Allen: Aron, In the wake of your decidedly grim Purim post, I’d like to follow up on a more whimsical note. I call it thus because this pet cause of mine will most likely remain on the lunatic fringe until the coming of Elijah. But, hey, that’s what they used to say about Paul Ryan’s budget proposals.
Here it is, then: I maintain that liberal Jews ought to keep a vegetarian diet if they are physically and financially able. It’s a win-win– for the planet and for Conservative Judaism. (How often do I get to write that sentence?) Read carefully: there’s a lot at steak.
Consider three basic facts. Firstly, the ethical case for vegetarianism is tough to dispute. Peter Singer puts it persuasively in his classic manifesto Animal Liberation:
“There are mentally defective humans who have less claim to be self-conscious or autonomous than many nonhuman animals. If we use these characteristics to place a gulf between humans and other animals, we place these unfortunate humans on the other side of the gulf; and if the gulf is taken to mark a difference in moral status, then these humans would have the moral status of animals rather than humans.”
Descriptively, Singer claims, we can’t point to any one trait that sets adults with profound intellectual disabilities apart from other advanced mammals (say, cows). Yet we would loudly denounce the wholesale exploitation, slaughter and consumption of the former in between bites of brisket. To those who protest that human beings are genetically distinct from the species we eat, Singer has a simple response: Men and women are genetically distinct, too, as are Europeans and Africans. But it certainly doesn’t follow that any of these groups are morally distinct from one another. On what basis, then, do we claim the right to eat highly functioning animals for our pleasure while affordable and healthy alternatives exist? If there’s a persuasive response, I haven’t heard it yet. Keep in mind, as well, that the meat industry puts out one-tenth of the world’s greenhouse gas emissions and takes up nearly half of its total landmass. So the choice isn’t only what we feed ourselves; it’s whether we’ll be able to.
Secondly, keeping kosher’s been long out of vogue among liberal Jews, if it ever was in to begin with. According to the much-ballyhooed 2013 Pew report, less than one-third of Conservative Jews and one-tenth of Reform Jews keep kosher in any way, shape or form. If we assume that the Jewish food laws are worth saving (a question for another post), then some action is clearly called for.

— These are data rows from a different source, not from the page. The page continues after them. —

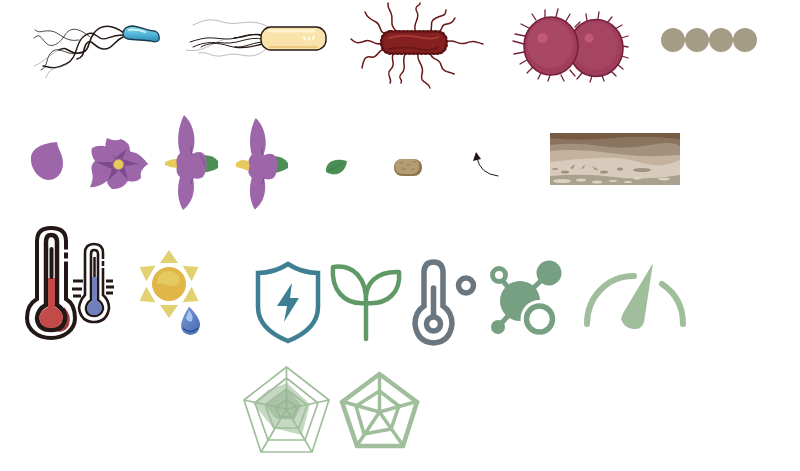
<!DOCTYPE html>
<html lang="en">
<head>
<meta charset="utf-8">
<title>Soil and plant icon set</title>
<style>
:root{--ink:#231815;--purple:#9c66a9;--purple-dark:#7d4b8c;--yellow:#e8c95c;--leaf:#4c8f56;--teal:#3f7f93;--plant:#5f9a66;--slate:#6b7780;--sage:#779f82;--mint:#a0be9c;--berry:#a03d5a;--berry-dark:#74203c;--blood:#84201f;--blood-dark:#5d1214;--coccus:#a59c85;--red:#c24a48;--blue:#6f80bd}
html,body{margin:0;background:#fff;overflow:hidden}
svg{display:block;width:800px;height:471px}
.line{fill:none;stroke-linecap:round;stroke-linejoin:round}
</style>
</head>
<body>
<svg viewBox="0 0 800 471" role="img" aria-label="Icons of bacteria, flower parts, soil layers, weather and measurement">
<defs>
<linearGradient id="vibrio-fill" x1="0" y1="0" x2="0" y2="1"><stop offset="0" stop-color="#8ed8ee"/><stop offset=".55" stop-color="#50b4d8"/><stop offset="1" stop-color="#2c87b0"/></linearGradient>
<linearGradient id="drop-fill" x1="0" y1="0" x2="1" y2="1"><stop offset="0" stop-color="#7b9fdb"/><stop offset="1" stop-color="#4767ae"/></linearGradient>
<clipPath id="soil-frame"><rect x="550" y="133" width="130" height="52"/></clipPath>
<g id="petal-blade"><path fill="var(--purple)" d="M184 115C192 122 196 135 194 147L192 154Q202 149 206 157Q208 170 203 177Q199 180 193 178C196 192 192 203 183 210C177 199 177 188 180 177Q175 173 177 166Q175 158 180 153C176 139 179 125 184 115Z"/></g>
<path id="flower-petal" d="M118 162C108 156 103 147 107 138Q115 142 121 139Q129 142 130 148Q127 156 118 162Z"/>
<path id="sun-ray" d="M160 263L169 250L178 263Z"/>
</defs>

<g id="vibrio" class="line" stroke="var(--ink)">
<path stroke-width="1.6" d="M124 33C112 24 101 24 94 33S91 52 79 53S68 45 59 50"/>
<path stroke-width="1.4" d="M124 35C110 34 106 42 100 38S91 30 83 37S78 58 66 64S50 67 43 66"/>
<path stroke-width="1.6" d="M123 37C114 41 112 50 103 49S92 38 87 43S86 57 77 59"/>
<path stroke-width=".8" d="M90 37C78 27 70 27 65 35S52 49 46 43S40 33 34 38M80 53C67 57 61 46 53 51S49 67 41 70M79 40C65 43 60 32 51 31S40 34 35 30"/>
<path stroke-width=".5" stroke="#777" d="M66 64C57 70 49 66 46 78M59 50C50 54 43 63 34 66"/>
<path fill="url(#vibrio-fill)" stroke="#173a4c" stroke-width="1.3" d="M123 33Q124 26 133 26C142 27 147 31 155 31Q160 33 159 40Q157 43 151 41C143 40 135 40 128 39Q123 38 123 33Z"/>
<path stroke="#c7eff8" stroke-width="2" d="M129 30Q138 29 145 32"/>
</g>

<g id="rod-bacterium" class="line" stroke="var(--ink)">
<path stroke-width="1" d="M263 36C247 31 239 40 225 39S208 36 190 42M262 39C248 36 239 44 225 43S204 42 193 47M262 42C250 43 241 50 229 46S208 43 201 47"/>
<path stroke-width="1.3" d="M263 35C252 32 245 38 234 38M263 44C253 46 246 49 235 47"/>
<path stroke-width=".5" stroke="#777" d="M270 28C251 16 239 27 223 22S201 22 193 25M266 49C251 63 241 51 226 55S211 51 199 53M225 39C209 44 203 53 186 50"/>
<rect x="261" y="27" width="65" height="23" rx="10" fill="#fae3ab" stroke-width="1.4"/>
<path stroke="#fff2d0" stroke-width="3" d="M269 31H314"/>
<path stroke="#edc982" stroke-width="2" d="M270 47H317"/>
<path stroke="#fffbed" stroke-width="2" d="M304 37L305 39M309 38V40M314 36L313 39"/>
</g>

<g id="flagellated-bacterium" class="line" stroke="#681719">
<path stroke-width="1.5" d="M387 34C378 33 382 25 376 22S367 17 365 12M398 32C388 26 394 19 391 13S388 7 388 3M416 32C411 24 421 19 417 12S421 6 420 3M430 33C434 26 428 22 436 18S445 17 446 10M438 34C444 28 440 25 447 24S453 20 455 18M445 42C455 38 458 46 466 43S476 42 483 44M382 43C374 47 372 38 365 41S355 43 351 39M385 50C378 48 378 59 371 57S363 63 362 68M394 53C389 59 397 63 391 69S393 79 390 83M406 53C400 61 408 67 402 73S404 79 401 83M418 53C416 62 425 65 422 74S429 82 430 88M430 53C433 62 439 57 441 65S449 71 454 74"/>
<rect x="382" y="32" width="64" height="21" rx="9" fill="none" stroke="var(--blood-dark)" stroke-width="4" stroke-dasharray="1 3"/>
<rect x="382" y="32" width="64" height="21" rx="9" fill="var(--blood)" stroke="var(--blood-dark)" stroke-width="1.2"/>
<path stroke="#a43b36" stroke-width="2" d="M389 38Q400 34 417 37T438 37"/>
<path stroke="#6b1618" stroke-width="2" d="M389 49Q405 46 418 49T438 47"/>
</g>

<g id="diplococcus" stroke="var(--berry-dark)">
<g class="line" stroke-width="1.3"><path d="M536 20L532 14M545 17V10M556 17L558 9M566 21L570 14M575 27L580 22M529 28L521 24M525 36L515 34M524 44L513 41M524 52L514 54M527 60L520 64M533 67L527 73M541 73L538 79M550 75L548 81M561 75L564 81M570 70L575 76M587 21L586 14M598 19L599 12M607 23L612 17M615 29L622 25M621 38L628 36M623 46L628 47M622 56L628 58M617 64L623 69M611 71L616 76M602 75L604 81M592 76L590 82M582 73L577 79"/></g>
<ellipse cx="596" cy="48" rx="27" ry="28.500" fill="var(--berry)" stroke-width="1.600"/>
<ellipse cx="595" cy="46" rx="23" ry="24" fill="#a64562" stroke="none"/>
<ellipse cx="551" cy="46" rx="27" ry="29" fill="var(--berry)" stroke-width="1.600"/>
<ellipse cx="550" cy="44" rx="23" ry="24" fill="#a94865" stroke="none"/>
<g fill="#c4587c" stroke="none"><circle cx="542.500" cy="38" r="5"/><circle cx="589" cy="38" r="4.500"/></g>
</g>

<g id="streptococcus" fill="var(--coccus)"><circle cx="673" cy="40" r="12"/><circle cx="697" cy="40" r="12"/><circle cx="721" cy="40" r="12"/><circle cx="745" cy="40" r="12"/></g>

<path id="single-petal" fill="var(--purple)" d="M57 142C58 150 63 154 63 163C63 174 56 180 48 180C38 179 30 168 31 157C33 146 46 143 57 142Z"/>

<g id="open-flower">
<g fill="var(--purple)"><path d="M118 164Q101 153 107 138Q115 142 121 139Q130 142 130 151L148 164Q139 170 141 178Q136 183 128 181Q122 190 112 189Q107 185 107 181Q98 188 90 187Q94 179 92 172Q90 165 95 161Q90 154 92 148Q99 144 107 147Z"/><path d="M121 153Q130 151 136 153Q142 156 148 164Q139 167 140 176Q127 181 118 165Z"/></g>
<path fill="var(--purple-dark)" d="M118 164L109 150L115 158L127 149L122 159L139 164L124 166L128 180L119 170L108 181L112 169L96 162L112 162Z"/>
<circle cx="118.500" cy="164.500" r="6.500" fill="#8b5799"/><circle cx="118.500" cy="164.500" r="5" fill="var(--yellow)"/>
</g>

<g id="flower-side-large">
<path fill="var(--leaf)" d="M200 155Q213 154 218 161V168Q211 173 198 172Z"/>
<path fill="var(--yellow)" d="M165 162Q173 158 181 159V168Q171 168 165 165Z"/>
<use href="#petal-blade"/>
<path class="line" stroke="var(--purple-dark)" stroke-width="1" d="M192 154Q190 150 191 146M193 178Q191 181 191 184M200 155Q205 161 205 166"/>
</g>
<g id="flower-side-small">
<path fill="var(--leaf)" d="M270 156Q283 155 288 163V168Q280 173 268 174Z"/>
<use href="#petal-blade" transform="translate(79 7) scale(.96 .965)"/>
<path fill="var(--yellow)" d="M236 163Q241 158 248 161Q251 165 248 171Q245 169 236 167Z"/>
<path class="line" stroke="var(--purple-dark)" stroke-width="1" d="M263 155Q261 151 262 148M264 178L262 184"/>
</g>

<g id="leaf"><path fill="var(--leaf)" d="M326 172C325 163 333 157 347 161C346 172 336 178 326 172Z"/><path class="line" stroke="#3b7947" d="M328 171Q335 168 343 163"/></g>

<g id="seed"><rect x="394" y="159" width="28" height="17" rx="8" fill="#8f774f"/><path fill="#b39c72" d="M395 166Q395 160 402 159H413Q420 160 419 167Q419 173 412 174H402Q395 173 395 166Z"/><path class="line" stroke="#947d55" stroke-width="1.200" d="M400 163H403M407 165H410M402 169H405M412 169H414M413 162H415"/></g>

<g id="curved-arrow"><path class="line" stroke="var(--ink)" stroke-width="1" d="M477 158Q480 174 498 176"/><path fill="var(--ink)" d="M476 152L481 159L473 161Z"/></g>

<g id="soil-layers" clip-path="url(#soil-frame)">
<rect x="550" y="133" width="130" height="52" fill="#765a42"/>
<path fill="#8b745f" d="M550 138Q580 141 612 138T680 139V185H550Z"/>
<path fill="#a4917d" d="M550 145Q575 142 600 146T650 145T680 147V185H550Z"/>
<path fill="#c4b29f" d="M550 151Q579 148 610 153T680 155V185H550Z"/>
<path fill="#d8cbbb" d="M550 162Q573 159 598 158T642 163T680 160V185H550Z"/>
<path fill="#a9a18e" d="M550 176Q585 173 614 177T680 175V185H550Z"/>
<g fill="#9f927f"><ellipse cx="642" cy="170" rx="9" ry="2"/><ellipse cx="565" cy="172" rx="4" ry="1.500"/><ellipse cx="604" cy="172" rx="4" ry="1.500"/><ellipse cx="620" cy="169" rx="3" ry="1.500"/><ellipse cx="555" cy="169" rx="3" ry="1"/><path d="M570 168L575 164L573 169ZM581 169L585 164L584 168ZM592 166L599 170L595 170Z"/></g>
<g fill="#dbd2c0"><ellipse cx="562" cy="181" rx="9" ry="2"/><ellipse cx="581" cy="180" rx="5" ry="1.500"/><ellipse cx="597" cy="182" rx="5" ry="1.500"/><ellipse cx="613" cy="181" rx="4" ry="1"/><ellipse cx="637" cy="178" rx="4" ry="1.500"/><ellipse cx="664" cy="179" rx="6" ry="1.500"/><ellipse cx="628" cy="182" rx="4" ry="1"/></g>
</g>

<g id="temperature-pair">
<path fill="#fff" stroke="var(--ink)" stroke-width="4" d="M37 299V241Q37 228 51 228Q66 228 66 241V299C73 303 75 310 75 318C75 330 64 338 51 338C38 338 27 330 27 318C27 310 30 303 37 299Z"/>
<path fill="#a23b3b" d="M64 307Q72 315 69 325Q66 332 58 332Z"/>
<path fill="#fff" stroke="var(--ink)" stroke-width="4.500" d="M46 305V242Q46 235 51 235Q57 235 57 242V305Q65 310 65 318Q64 330 51 330Q38 330 37 318Q38 309 46 305Z"/>
<path fill="var(--red)" d="M48 278H55V307Q63 311 63 318Q61 328 51 328Q41 328 39 318Q40 311 48 307Z"/>
<path class="line" stroke="var(--ink)" stroke-width="4" d="M51.500 249V277"/>
<path stroke="#fff" stroke-width="3" d="M62 251H69M62 260H69"/>
<path fill="#fff" stroke="#fff" stroke-width="6" d="M85 295V253Q85 244 94 244Q103 244 103 253V295Q109 300 109 308Q107 322 94 322Q81 322 79 308Q80 300 85 295Z"/>
<path fill="#fff" stroke="var(--ink)" stroke-width="2.600" d="M85 295V253Q85 244 94 244Q103 244 103 253V295Q109 300 109 308Q107 322 94 322Q81 322 79 308Q80 300 85 295Z"/>
<path fill="#fff" stroke="var(--ink)" stroke-width="2.600" d="M91 300V254Q91 250 94 250Q98 250 98 254V300Q103 303 103 309Q101 316 94 316Q87 316 86 309Q86 303 91 300Z"/>
<path fill="var(--blue)" d="M92 277H97V301Q102 304 102 309Q100 315 94 315Q88 315 87 309Q87 304 92 301Z"/>
<path stroke="var(--ink)" stroke-width="2.500" d="M94.500 257V277"/>
<path stroke="#fff" stroke-width="2" d="M101 260H106M101 267H106"/>
<path stroke="var(--ink)" stroke-width="3" d="M73 281H83M72 289H82M73 296H81M106 281H113M106 287H114M106 293H113"/>
</g>

<g id="sun-and-drop">
<g fill="#e3d070"><use href="#sun-ray"/><use href="#sun-ray" transform="rotate(60 169 284)"/><use href="#sun-ray" transform="rotate(120 169 284)"/><use href="#sun-ray" transform="rotate(180 169 284)"/><use href="#sun-ray" transform="rotate(240 169 284)"/><use href="#sun-ray" transform="rotate(300 169 284)"/></g>
<circle cx="169" cy="284" r="19" fill="#fff"/><circle cx="169" cy="284" r="17" fill="#e1b649"/>
<path fill="#e5c961" d="M157 284Q157 271 170 271Q180 273 180 282Q174 288 167 285Q161 283 157 284Z"/>
<path fill="url(#drop-fill)" stroke="#fff" stroke-width="2" d="M189 305Q202 318 201 326Q199 336 190 336Q180 335 180 325Q181 317 189 305Z"/>
<path fill="#a9c5ed" d="M189 310Q194 316 192 321Q188 323 186 318Z"/><path class="line" stroke="#2f519b" stroke-width="1.500" d="M183 328Q190 335 198 328"/>
</g>

<g id="energy-shield"><path fill="none" stroke="var(--teal)" stroke-width="4.500" d="M288 264Q302 273 318 273V307Q318 329 288 341Q258 329 258 307V273Q274 273 288 264Z"/><path fill="var(--teal)" d="M292 283L277 306H287L284 322L299 298H290Z"/></g>

<path id="seedling" class="line" stroke="var(--plant)" stroke-width="4.500" d="M366 339V303C344 305 331 290 333 267C354 264 367 279 366 303C364 283 377 271 399 272C401 292 388 305 366 303"/>

<g id="thermometer-degree" fill="none" stroke="var(--slate)">
<path stroke-width="5.500" d="M424 306V271Q425 262 433.500 262Q442 262 443 271V306Q452 312 452 324Q450 342 433.500 343Q417 342 415 324Q415 312 424 306Z"/>
<circle cx="433.500" cy="324" r="7" stroke-width="5.500"/><path class="line" stroke-width="5.500" d="M433.500 288V315"/><circle cx="466" cy="285.500" r="7.500" stroke-width="5.500"/>
</g>

<g id="molecule" stroke="var(--sage)">
<path fill="none" stroke-width="5" d="M502 280L511 291M531 290L543 279M498 327L509 315"/>
<circle cx="520" cy="301" r="20" fill="var(--sage)" stroke="none"/><circle cx="549" cy="273" r="12.500" fill="var(--sage)" stroke="none"/><circle cx="498" cy="327" r="7" fill="var(--sage)" stroke="none"/>
<circle cx="499" cy="275" r="6.500" fill="#fff" stroke-width="5"/>
<circle cx="539.500" cy="319" r="19" fill="#fff" stroke="none"/><circle cx="539.500" cy="319" r="13" fill="#fff" stroke-width="5.500"/>
</g>

<g id="gauge"><path class="line" stroke="var(--mint)" stroke-width="6" d="M587 324C587 297 607 276 634 276M662 284Q683 298 683 324"/><path fill="var(--mint)" d="M653 263L644 322Q642 330 633 329Q624 328 621 319Q622 314 625 310Z"/></g>

<g id="radar-chart" class="line" stroke="var(--mint)" stroke-width="1.700">
<path d="M286.500 367L329 400L312 452H261L244 400ZM286.500 378L318 403L305 440H268L255 403ZM286.500 389L307 405L299 428H274L265 405ZM286.500 400L297 407L293 417H280L276 407ZM286.500 367V409L329 400M312 452L286.500 409L261 452M244 400L286.500 409"/>
<path fill="var(--mint)" fill-opacity=".6" stroke="none" d="M287 383L310 404L302 435L273 428L253 403L268 390Z"/>
<path fill="#8fb08c" fill-opacity=".5" stroke-width="1" d="M287 390L301 405L294 419L276 418L266 406Z"/>
</g>

<g id="pentagon-web" class="line" stroke="var(--mint)"><path stroke-width="4.500" stroke-linejoin="miter" d="M379.500 374L417 402L403 446H357L342 402Z"/><path stroke-width="3.500" d="M379.500 376V412L415 402M402 444L379.500 412L358 444M344 402L379.500 412M379.500 391L399 406L391 429L364 434L356 406Z"/></g>
</svg>
</body>
</html>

Thirdly, note that the small minority of liberal Jews who eat only kosher meat do so only at the grace of right-wing Orthodox shochtim and mashgichim. Reform and Conservative Judaism simply lack the human resources to run an operation on the scale of the Orthodox Union. (To understand why, try this one with your parents sometime: “Mom, Dad, I want to be a ritual slaughterer when I grow up!”) Instead, we outsource our religious obligations to communities with whose values we stand in profound disagreement, effectively bankrolling their worst excesses. It’s not only horror stories like the Postville factory, an inferno of worker abuse and cruelty to animals. Take my hometown suburb of Monsey, where an ultra-Orthodox enclave bloc-voted itself into control of the local school board and proceeded to eviscerate funding for the largely black and Hispanic public schools to help pay for yeshiva expansion. Yet when it came time to do serious fleishig shopping, Monsey was the only game in town.

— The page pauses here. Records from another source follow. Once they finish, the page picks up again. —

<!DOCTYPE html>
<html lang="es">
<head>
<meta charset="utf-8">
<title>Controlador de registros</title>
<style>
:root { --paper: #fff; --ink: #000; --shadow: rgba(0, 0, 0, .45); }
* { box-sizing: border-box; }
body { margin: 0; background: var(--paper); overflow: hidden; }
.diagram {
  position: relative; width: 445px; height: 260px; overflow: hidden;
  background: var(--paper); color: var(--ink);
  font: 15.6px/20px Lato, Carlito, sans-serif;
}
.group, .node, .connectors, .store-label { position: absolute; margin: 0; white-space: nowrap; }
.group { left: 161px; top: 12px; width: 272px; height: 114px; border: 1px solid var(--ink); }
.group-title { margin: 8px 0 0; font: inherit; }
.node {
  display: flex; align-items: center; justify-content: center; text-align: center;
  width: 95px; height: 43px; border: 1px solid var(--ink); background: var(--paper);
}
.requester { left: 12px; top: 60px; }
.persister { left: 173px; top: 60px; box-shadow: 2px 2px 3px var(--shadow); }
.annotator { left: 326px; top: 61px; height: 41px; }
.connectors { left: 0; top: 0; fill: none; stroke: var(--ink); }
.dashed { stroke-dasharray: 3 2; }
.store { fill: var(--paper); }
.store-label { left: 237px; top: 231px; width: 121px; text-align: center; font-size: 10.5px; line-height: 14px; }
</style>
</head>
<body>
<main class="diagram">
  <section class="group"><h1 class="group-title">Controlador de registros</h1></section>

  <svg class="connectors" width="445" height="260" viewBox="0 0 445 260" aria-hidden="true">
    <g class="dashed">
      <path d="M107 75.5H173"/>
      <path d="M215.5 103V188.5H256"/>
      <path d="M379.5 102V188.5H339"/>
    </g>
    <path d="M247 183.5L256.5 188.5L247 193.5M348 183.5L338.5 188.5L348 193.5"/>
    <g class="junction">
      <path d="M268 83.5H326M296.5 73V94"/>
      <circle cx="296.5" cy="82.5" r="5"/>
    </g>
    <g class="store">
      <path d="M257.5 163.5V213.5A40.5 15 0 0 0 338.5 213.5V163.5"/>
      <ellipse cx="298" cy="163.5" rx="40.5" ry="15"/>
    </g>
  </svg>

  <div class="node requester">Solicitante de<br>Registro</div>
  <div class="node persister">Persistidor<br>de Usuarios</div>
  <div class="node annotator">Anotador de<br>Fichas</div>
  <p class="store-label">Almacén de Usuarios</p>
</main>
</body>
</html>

To recap: 1) Vegetarianism is morally persuasive. 2) Most liberal Jews don’t keep kosher. 3) The ones who do keep kosher unwittingly enable groups that fail to represent our values. When liberal Jews go vegetarian, they kill all three birds with one stone. (Pun intended.) As I’ve described above, vegetarianism is an ethical no-brainer. Less frequently noted, it offers an elegant solution to the problem of liberal kashrut observance. Allow me to put on my dusty JTS alumnus cap for a moment. The Committee on Jewish Law and Standards (CJLS), the Conservative religious court, has always followed Rabbi Agus’ method: establishing ideal goals (e.g. kashrut observance) while recognizing that Conservative Jews would only partially achieve them. Liberal rabbis know full well that the majority of the laity will never keep kosher a la Shulchan Arukh. Why not, then, propose an alternative– vegetarianism– that would get us a good part of the way there? It’s pretty tough to mix meat and milk in a kitchen without meat! This is also the simplest practical fix for communities without access to heckshered food. By marshaling halakhic support for a vegetarian diet, my teacher Rabbi Roth and his colleagues can garner the CJLS some much-needed publicity while promoting traditional observance and ethical behavior. (For basic rabbinic sources on the subject, check out TB Bava Metzia 32b and Rav Kook’s Chazon Ha-Tsimchonut veha-Shalom.)

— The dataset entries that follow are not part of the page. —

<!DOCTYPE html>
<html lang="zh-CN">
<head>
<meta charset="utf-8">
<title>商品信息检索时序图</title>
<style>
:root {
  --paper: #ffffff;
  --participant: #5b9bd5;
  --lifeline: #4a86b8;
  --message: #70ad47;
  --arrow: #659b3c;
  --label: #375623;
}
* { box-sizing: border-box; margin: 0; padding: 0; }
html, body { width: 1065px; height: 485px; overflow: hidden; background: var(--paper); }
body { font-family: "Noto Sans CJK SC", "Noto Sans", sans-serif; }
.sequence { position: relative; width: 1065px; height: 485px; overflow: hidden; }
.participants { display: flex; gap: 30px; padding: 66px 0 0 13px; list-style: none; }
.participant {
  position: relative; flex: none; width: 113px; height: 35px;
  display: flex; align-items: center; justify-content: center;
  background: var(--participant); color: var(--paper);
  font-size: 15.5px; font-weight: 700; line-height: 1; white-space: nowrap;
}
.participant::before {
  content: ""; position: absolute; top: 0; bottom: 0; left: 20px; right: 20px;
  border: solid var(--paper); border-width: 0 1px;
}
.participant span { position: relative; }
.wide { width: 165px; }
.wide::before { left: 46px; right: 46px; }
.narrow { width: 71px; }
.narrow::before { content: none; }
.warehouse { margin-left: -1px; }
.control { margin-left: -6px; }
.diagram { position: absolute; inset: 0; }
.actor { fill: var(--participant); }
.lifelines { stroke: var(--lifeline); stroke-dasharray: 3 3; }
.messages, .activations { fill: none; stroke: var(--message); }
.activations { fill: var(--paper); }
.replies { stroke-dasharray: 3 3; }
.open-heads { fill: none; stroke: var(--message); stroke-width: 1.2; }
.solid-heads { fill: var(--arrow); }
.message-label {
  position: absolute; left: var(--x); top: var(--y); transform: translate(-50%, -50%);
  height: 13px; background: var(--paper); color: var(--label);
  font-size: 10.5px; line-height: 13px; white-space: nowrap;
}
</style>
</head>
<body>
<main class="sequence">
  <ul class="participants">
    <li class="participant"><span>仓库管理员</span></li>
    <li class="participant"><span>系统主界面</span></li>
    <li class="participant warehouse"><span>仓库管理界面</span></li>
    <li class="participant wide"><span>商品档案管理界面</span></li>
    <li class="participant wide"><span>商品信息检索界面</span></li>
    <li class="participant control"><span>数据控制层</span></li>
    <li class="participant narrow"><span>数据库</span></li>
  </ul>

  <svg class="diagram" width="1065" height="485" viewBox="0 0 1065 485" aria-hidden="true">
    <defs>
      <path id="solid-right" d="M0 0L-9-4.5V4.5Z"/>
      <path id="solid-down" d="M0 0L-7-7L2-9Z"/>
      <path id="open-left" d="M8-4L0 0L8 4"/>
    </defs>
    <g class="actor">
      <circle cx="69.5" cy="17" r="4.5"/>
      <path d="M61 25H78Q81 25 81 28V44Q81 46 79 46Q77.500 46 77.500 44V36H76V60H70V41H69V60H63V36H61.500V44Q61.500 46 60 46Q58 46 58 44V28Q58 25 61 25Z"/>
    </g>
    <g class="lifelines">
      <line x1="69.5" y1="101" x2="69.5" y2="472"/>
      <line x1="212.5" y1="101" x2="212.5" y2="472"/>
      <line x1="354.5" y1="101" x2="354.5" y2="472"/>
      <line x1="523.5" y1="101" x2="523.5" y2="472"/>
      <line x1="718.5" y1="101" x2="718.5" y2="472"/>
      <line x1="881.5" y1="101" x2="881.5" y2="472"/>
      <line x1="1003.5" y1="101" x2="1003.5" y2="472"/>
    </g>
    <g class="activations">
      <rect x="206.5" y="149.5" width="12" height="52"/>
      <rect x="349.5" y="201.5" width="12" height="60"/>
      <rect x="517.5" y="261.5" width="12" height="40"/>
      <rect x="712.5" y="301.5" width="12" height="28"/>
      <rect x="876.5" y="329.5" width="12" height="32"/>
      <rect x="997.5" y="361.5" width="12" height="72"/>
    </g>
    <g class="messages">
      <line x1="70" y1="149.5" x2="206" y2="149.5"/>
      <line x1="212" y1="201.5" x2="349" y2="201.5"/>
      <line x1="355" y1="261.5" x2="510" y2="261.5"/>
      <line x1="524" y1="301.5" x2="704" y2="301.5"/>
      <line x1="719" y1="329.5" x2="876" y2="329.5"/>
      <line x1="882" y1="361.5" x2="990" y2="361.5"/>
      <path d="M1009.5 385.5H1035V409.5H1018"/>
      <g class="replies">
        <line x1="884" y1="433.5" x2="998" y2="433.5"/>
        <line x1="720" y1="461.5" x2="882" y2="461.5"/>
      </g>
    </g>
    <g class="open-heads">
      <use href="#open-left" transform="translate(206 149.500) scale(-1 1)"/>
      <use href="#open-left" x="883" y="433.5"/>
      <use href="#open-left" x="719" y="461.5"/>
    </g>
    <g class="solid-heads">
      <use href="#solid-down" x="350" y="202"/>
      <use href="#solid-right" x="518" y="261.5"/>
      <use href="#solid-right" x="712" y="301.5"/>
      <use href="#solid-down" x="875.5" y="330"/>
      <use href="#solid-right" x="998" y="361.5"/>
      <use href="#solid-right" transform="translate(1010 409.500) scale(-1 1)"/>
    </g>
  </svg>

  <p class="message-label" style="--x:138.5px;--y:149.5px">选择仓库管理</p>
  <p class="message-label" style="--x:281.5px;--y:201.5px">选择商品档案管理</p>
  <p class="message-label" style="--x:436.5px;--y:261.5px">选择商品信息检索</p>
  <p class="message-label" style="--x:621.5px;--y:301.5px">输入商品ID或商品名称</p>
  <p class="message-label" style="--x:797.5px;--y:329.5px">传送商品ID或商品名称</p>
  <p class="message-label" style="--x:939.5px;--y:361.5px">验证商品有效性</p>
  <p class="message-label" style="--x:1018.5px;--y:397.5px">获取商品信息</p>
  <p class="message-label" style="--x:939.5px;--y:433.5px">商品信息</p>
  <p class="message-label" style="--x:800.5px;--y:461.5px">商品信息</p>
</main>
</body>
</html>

Finally, a liberal Jewish meat boycott can put a stop to the cottage industry surrounding kashrut certification. Jewish communities could lighten the load of shochtim by taking responsibility for their own religious practice.
There you have it: a utopian dream even more likely to be booed down than Haman’s name. But you know what Herzl said about dreams… (Or was that Debbie Friedman? Hard to keep them straight.)